*What to produce*: Copy all lines containing the string "border" from the records below.

##### Given entries

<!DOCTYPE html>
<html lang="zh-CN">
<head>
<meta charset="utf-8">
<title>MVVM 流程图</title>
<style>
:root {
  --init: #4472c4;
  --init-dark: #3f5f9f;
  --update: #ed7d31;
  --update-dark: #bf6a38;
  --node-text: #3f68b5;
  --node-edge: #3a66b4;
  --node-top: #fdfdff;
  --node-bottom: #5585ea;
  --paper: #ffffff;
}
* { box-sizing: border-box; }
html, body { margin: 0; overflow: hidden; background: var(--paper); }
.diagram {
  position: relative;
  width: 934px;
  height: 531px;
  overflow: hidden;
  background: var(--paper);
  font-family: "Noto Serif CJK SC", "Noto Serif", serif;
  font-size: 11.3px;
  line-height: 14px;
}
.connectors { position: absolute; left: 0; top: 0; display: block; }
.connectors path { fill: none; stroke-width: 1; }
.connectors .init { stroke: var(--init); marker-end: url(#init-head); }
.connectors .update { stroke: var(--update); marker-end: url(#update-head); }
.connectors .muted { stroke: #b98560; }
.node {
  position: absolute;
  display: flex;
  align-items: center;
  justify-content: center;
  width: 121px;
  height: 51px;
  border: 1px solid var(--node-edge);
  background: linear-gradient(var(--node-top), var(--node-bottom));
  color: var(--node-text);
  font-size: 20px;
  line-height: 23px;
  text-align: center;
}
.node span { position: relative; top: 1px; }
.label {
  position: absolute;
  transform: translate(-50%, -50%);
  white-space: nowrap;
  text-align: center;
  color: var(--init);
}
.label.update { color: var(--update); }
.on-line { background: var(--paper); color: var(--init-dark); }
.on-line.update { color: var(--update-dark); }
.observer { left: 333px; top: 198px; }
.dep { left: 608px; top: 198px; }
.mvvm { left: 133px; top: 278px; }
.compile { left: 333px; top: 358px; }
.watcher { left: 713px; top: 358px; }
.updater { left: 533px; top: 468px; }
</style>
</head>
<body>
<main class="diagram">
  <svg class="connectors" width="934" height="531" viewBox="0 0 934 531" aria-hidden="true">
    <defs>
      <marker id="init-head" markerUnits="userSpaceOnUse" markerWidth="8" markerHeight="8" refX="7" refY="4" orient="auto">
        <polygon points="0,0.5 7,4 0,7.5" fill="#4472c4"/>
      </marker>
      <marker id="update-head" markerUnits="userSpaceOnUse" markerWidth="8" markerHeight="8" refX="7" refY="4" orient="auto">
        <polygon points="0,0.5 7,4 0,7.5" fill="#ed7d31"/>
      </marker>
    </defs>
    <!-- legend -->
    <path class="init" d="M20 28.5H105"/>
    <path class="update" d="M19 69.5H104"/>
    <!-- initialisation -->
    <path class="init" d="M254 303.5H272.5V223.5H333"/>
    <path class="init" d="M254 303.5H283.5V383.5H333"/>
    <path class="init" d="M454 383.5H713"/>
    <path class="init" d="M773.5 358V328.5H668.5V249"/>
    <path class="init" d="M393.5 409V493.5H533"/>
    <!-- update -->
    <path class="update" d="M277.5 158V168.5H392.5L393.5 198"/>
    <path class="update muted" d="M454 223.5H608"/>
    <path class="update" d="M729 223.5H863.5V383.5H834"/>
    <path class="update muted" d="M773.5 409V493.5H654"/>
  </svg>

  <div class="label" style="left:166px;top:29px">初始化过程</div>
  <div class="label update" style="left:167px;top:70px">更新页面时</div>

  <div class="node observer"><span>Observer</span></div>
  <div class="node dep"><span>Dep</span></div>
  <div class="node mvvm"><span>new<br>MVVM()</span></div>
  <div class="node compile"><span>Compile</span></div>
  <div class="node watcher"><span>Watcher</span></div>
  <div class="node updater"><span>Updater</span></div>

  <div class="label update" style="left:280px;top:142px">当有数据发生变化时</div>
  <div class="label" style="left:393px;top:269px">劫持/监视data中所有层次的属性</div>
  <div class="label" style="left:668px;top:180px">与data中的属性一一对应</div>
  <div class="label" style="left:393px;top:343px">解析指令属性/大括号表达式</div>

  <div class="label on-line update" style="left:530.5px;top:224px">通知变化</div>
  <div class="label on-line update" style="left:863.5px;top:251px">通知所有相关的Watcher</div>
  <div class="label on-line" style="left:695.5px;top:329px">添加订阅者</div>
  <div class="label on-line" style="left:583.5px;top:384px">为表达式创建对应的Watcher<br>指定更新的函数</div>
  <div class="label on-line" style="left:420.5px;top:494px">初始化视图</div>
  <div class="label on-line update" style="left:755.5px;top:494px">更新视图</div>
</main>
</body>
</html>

##########

*Completed task*:
* { box-sizing: border-box; }
  border: 1px solid var(--node-edge);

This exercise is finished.